▸ **DESCRIPTION OF THE TASK**: Go through the entries below. Copy out every line that contains "width".
----------
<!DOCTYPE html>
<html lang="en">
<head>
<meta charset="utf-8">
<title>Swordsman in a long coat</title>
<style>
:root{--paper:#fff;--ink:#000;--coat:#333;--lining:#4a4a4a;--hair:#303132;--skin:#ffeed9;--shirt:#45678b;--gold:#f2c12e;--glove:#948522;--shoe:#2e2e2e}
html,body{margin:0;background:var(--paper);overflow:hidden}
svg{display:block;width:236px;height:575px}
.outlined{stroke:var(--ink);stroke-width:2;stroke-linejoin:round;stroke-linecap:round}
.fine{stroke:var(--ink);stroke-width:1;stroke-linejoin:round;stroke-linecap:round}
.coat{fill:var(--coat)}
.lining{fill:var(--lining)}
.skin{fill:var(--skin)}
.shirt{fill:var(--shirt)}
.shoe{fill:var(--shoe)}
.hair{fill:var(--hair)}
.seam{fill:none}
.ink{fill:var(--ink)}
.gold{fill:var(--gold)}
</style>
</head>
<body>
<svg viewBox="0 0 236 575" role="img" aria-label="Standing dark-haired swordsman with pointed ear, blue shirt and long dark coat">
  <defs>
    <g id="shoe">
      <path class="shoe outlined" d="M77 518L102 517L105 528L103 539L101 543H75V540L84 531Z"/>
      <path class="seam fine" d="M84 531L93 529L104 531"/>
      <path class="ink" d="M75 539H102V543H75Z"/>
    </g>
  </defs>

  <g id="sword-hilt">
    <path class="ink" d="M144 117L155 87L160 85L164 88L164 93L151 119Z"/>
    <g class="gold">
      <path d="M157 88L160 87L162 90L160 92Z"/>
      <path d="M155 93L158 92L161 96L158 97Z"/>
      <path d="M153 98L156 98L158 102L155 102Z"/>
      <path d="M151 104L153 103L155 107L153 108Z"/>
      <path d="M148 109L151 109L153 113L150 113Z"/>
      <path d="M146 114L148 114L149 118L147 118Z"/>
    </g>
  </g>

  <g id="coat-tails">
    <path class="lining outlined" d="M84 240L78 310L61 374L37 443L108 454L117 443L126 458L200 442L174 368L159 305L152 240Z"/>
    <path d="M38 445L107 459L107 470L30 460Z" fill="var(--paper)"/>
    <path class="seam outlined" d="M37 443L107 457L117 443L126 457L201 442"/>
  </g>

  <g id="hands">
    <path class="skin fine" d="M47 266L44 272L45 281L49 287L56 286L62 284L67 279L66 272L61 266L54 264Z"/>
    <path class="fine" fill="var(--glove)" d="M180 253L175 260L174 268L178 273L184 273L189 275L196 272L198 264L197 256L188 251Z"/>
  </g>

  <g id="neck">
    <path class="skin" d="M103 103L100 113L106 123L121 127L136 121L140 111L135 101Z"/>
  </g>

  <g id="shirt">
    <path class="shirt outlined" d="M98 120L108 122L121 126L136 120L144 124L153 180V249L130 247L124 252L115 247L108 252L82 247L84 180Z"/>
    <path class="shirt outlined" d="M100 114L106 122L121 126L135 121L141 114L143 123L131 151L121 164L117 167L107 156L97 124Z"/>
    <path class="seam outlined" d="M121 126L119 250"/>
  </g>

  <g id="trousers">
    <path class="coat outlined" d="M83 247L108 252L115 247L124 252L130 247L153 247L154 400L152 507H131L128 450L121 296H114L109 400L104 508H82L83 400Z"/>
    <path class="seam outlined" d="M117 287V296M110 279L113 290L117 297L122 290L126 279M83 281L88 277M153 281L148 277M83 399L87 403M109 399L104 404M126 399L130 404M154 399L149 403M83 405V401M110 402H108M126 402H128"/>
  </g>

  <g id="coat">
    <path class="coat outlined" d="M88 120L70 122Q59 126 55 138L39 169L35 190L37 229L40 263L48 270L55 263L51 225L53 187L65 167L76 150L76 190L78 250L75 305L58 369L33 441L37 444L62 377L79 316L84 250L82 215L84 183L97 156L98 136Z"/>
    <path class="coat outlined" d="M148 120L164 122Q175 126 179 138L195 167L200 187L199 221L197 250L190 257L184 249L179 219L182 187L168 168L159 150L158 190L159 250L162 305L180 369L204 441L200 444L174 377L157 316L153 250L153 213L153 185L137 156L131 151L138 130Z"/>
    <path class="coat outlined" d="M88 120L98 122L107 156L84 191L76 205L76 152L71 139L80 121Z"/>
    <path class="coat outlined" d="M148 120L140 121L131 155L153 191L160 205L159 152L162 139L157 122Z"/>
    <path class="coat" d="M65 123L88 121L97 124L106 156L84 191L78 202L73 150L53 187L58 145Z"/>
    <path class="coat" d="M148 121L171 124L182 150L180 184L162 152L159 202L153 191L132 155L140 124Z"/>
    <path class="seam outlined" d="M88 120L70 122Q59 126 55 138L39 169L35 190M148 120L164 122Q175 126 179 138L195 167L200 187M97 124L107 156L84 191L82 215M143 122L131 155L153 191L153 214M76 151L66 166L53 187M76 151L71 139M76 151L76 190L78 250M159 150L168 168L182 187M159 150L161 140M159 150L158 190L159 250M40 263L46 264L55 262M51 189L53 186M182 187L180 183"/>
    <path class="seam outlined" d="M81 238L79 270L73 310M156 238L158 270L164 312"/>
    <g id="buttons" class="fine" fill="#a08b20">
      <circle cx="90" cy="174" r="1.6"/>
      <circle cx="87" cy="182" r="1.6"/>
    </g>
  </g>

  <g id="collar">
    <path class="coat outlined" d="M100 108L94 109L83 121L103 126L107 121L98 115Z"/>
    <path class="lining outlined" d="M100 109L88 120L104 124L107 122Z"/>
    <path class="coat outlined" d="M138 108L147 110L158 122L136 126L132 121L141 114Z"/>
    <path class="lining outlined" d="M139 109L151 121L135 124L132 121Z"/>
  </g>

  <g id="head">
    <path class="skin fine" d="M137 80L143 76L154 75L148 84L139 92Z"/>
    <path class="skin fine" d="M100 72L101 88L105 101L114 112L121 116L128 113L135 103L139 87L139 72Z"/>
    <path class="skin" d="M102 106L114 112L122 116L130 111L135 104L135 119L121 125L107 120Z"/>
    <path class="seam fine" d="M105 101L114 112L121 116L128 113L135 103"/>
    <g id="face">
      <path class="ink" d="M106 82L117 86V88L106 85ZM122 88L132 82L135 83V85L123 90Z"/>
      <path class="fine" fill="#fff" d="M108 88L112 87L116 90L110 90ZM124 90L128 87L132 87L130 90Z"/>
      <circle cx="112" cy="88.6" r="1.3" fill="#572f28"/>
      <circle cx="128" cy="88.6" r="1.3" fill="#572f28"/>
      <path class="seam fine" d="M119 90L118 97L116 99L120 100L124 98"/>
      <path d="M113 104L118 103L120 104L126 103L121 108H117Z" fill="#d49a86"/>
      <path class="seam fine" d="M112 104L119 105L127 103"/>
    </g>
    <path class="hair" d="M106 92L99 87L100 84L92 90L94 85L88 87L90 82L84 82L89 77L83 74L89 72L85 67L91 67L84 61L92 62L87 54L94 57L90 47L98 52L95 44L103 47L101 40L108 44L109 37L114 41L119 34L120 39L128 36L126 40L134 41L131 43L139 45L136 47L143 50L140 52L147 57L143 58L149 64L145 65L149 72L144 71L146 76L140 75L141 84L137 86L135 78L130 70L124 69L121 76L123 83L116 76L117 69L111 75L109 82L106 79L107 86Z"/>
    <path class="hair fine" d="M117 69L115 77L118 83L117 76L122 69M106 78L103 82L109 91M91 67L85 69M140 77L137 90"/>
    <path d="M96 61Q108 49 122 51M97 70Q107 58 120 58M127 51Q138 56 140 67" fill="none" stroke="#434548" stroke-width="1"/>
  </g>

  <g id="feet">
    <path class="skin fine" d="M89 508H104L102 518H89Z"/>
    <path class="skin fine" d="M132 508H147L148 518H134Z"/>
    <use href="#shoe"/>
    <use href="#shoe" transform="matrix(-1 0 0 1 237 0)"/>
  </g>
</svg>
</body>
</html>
----------
▸ **RESPONSE TO THIS EXERCISE**:
svg{display:block;width:236px;height:575px}
.outlined{stroke:var(--ink);stroke-width:2;stroke-linejoin:round;stroke-linecap:round}
.fine{stroke:var(--ink);stroke-width:1;stroke-linejoin:round;stroke-linecap:round}
    <path d="M96 61Q108 49 122 51M97 70Q107 58 120 58M127 51Q138 56 140 67" fill="none" stroke="#434548" stroke-width="1"/>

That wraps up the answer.